Just as Doppler radar scans the skies for indicators of bad weather, local health forecasting startup Sickweather scans social networks for indicators of illness, allowing you to check for the chance of sickness as easily as you check for the chance of rain.
The site is the brainchild of longtime friends and cofounders Graham Dodge, James Sajor, and Michael Belt. There’s an interesting story about how the 3 of these guys went to high school together in Timonium, travelled down different life paths, and then met back up to start Sickweather. I’ll let them tell you that for a rainy day.
The idea was conceived by Graham Dodge after his experience working in online marketing and seeing his friends and family on Facebook and Twitter always identifying when they were sick. He was also a member of the team that created the first interactive crime map for Crime.com (sold to USA Networks), which might explain why he chose to visualize health trends on a map.
Graham brought the idea to James Sajor who himself had been doing his own meta version of the functions of Sickweather. James’ mother had recently battled cancer and her immune system had been compromised during treatment, which meant that James had to avoid getting sick at all costs. He used to call ahead to make sure no friends were ill before going out. He even made restaurant reservations during off-hours to avoid crowds.
So here’s how the website works:
With more and more people turning to outlets like Facebook and Twitter to update their friends and followers as to when they get sick, there is now an immense amount of real time data available on the health of our population. Sickweather’s robust algorithm filters and qualifies this data from several public sources (including its own online community) and cross references them with location tags to produce real time “weather maps” of reported symptoms. This information is then used to forecast the movement of everything from stomach bugs to chronic illness and other sickness, including depression.
Sickweather is building a strong advisory board too.

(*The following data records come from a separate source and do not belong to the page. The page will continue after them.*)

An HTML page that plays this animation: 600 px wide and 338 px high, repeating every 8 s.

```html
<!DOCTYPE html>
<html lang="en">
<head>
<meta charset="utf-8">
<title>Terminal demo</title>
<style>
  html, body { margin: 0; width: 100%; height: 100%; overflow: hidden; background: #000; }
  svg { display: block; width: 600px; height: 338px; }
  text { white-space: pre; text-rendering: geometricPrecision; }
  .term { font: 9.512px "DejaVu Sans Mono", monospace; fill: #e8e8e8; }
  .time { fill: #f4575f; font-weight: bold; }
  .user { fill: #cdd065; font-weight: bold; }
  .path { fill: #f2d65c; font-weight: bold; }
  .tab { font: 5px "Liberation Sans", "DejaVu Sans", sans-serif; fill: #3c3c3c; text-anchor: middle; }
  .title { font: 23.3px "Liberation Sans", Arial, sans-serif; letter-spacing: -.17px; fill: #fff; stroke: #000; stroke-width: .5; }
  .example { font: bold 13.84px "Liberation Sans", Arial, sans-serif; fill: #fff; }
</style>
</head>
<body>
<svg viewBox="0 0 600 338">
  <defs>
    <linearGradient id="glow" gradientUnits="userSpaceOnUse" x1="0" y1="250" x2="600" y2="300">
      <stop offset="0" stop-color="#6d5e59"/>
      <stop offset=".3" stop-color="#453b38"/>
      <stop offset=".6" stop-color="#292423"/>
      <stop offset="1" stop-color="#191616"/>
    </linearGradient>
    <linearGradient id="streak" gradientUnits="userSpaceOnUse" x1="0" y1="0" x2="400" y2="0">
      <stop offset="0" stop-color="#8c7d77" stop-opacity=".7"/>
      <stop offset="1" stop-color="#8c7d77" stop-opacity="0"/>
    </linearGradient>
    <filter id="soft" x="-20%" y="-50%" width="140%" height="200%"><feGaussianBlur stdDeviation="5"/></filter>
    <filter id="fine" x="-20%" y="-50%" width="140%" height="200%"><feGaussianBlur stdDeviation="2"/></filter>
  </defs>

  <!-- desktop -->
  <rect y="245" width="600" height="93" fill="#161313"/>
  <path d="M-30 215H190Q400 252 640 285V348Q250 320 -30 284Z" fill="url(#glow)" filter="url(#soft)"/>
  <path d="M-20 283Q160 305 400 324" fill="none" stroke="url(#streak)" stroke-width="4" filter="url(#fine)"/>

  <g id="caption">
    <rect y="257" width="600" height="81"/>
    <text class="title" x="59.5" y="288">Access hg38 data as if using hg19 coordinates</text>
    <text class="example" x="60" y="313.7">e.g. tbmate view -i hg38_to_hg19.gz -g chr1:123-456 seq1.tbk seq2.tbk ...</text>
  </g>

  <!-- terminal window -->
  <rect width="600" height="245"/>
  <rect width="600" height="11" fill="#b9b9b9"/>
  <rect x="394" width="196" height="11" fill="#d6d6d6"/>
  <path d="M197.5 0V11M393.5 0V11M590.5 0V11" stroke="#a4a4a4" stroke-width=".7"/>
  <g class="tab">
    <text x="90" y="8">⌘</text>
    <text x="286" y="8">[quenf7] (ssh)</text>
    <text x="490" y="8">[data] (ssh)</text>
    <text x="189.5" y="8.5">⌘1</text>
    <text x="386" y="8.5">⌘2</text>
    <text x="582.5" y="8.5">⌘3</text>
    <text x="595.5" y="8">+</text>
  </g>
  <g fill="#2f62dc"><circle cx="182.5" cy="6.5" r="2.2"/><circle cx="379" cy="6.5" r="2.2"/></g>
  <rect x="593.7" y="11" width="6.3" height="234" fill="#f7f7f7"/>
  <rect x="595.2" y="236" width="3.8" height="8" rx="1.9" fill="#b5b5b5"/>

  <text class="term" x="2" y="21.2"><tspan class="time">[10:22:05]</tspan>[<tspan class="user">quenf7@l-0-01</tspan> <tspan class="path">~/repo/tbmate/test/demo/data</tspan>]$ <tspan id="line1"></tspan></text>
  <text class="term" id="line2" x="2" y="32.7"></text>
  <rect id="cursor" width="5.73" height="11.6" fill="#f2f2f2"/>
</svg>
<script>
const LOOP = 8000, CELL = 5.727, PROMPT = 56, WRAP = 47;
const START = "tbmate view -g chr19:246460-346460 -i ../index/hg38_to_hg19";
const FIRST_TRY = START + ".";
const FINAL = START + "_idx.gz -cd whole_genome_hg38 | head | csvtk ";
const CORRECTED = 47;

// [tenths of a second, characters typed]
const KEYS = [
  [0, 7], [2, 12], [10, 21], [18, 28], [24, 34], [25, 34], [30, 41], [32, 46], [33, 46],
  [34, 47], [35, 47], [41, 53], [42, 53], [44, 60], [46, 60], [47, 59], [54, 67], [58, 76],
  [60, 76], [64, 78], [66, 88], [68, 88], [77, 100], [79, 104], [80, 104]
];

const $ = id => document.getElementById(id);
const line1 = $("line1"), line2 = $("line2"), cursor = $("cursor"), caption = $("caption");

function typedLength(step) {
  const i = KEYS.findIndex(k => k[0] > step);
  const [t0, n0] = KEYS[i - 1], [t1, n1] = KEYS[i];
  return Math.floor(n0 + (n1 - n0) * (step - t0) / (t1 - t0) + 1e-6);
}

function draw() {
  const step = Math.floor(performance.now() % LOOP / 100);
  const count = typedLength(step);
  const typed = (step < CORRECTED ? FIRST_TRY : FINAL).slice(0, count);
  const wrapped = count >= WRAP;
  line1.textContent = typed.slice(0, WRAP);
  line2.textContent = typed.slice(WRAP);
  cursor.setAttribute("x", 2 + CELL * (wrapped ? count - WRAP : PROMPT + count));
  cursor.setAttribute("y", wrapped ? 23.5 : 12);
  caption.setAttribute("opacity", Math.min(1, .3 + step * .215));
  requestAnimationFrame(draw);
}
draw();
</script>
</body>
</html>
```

Their first add was Michael Paul, a PhD student at Hopkins who studies language and speech processing and interned at Twitter this summer. There’s a few more rockstar advisors waiting in the wings.
As for funding, the company has been privately funded by the investments and sweat equity of its founders but they are planning a sizable raise very soon.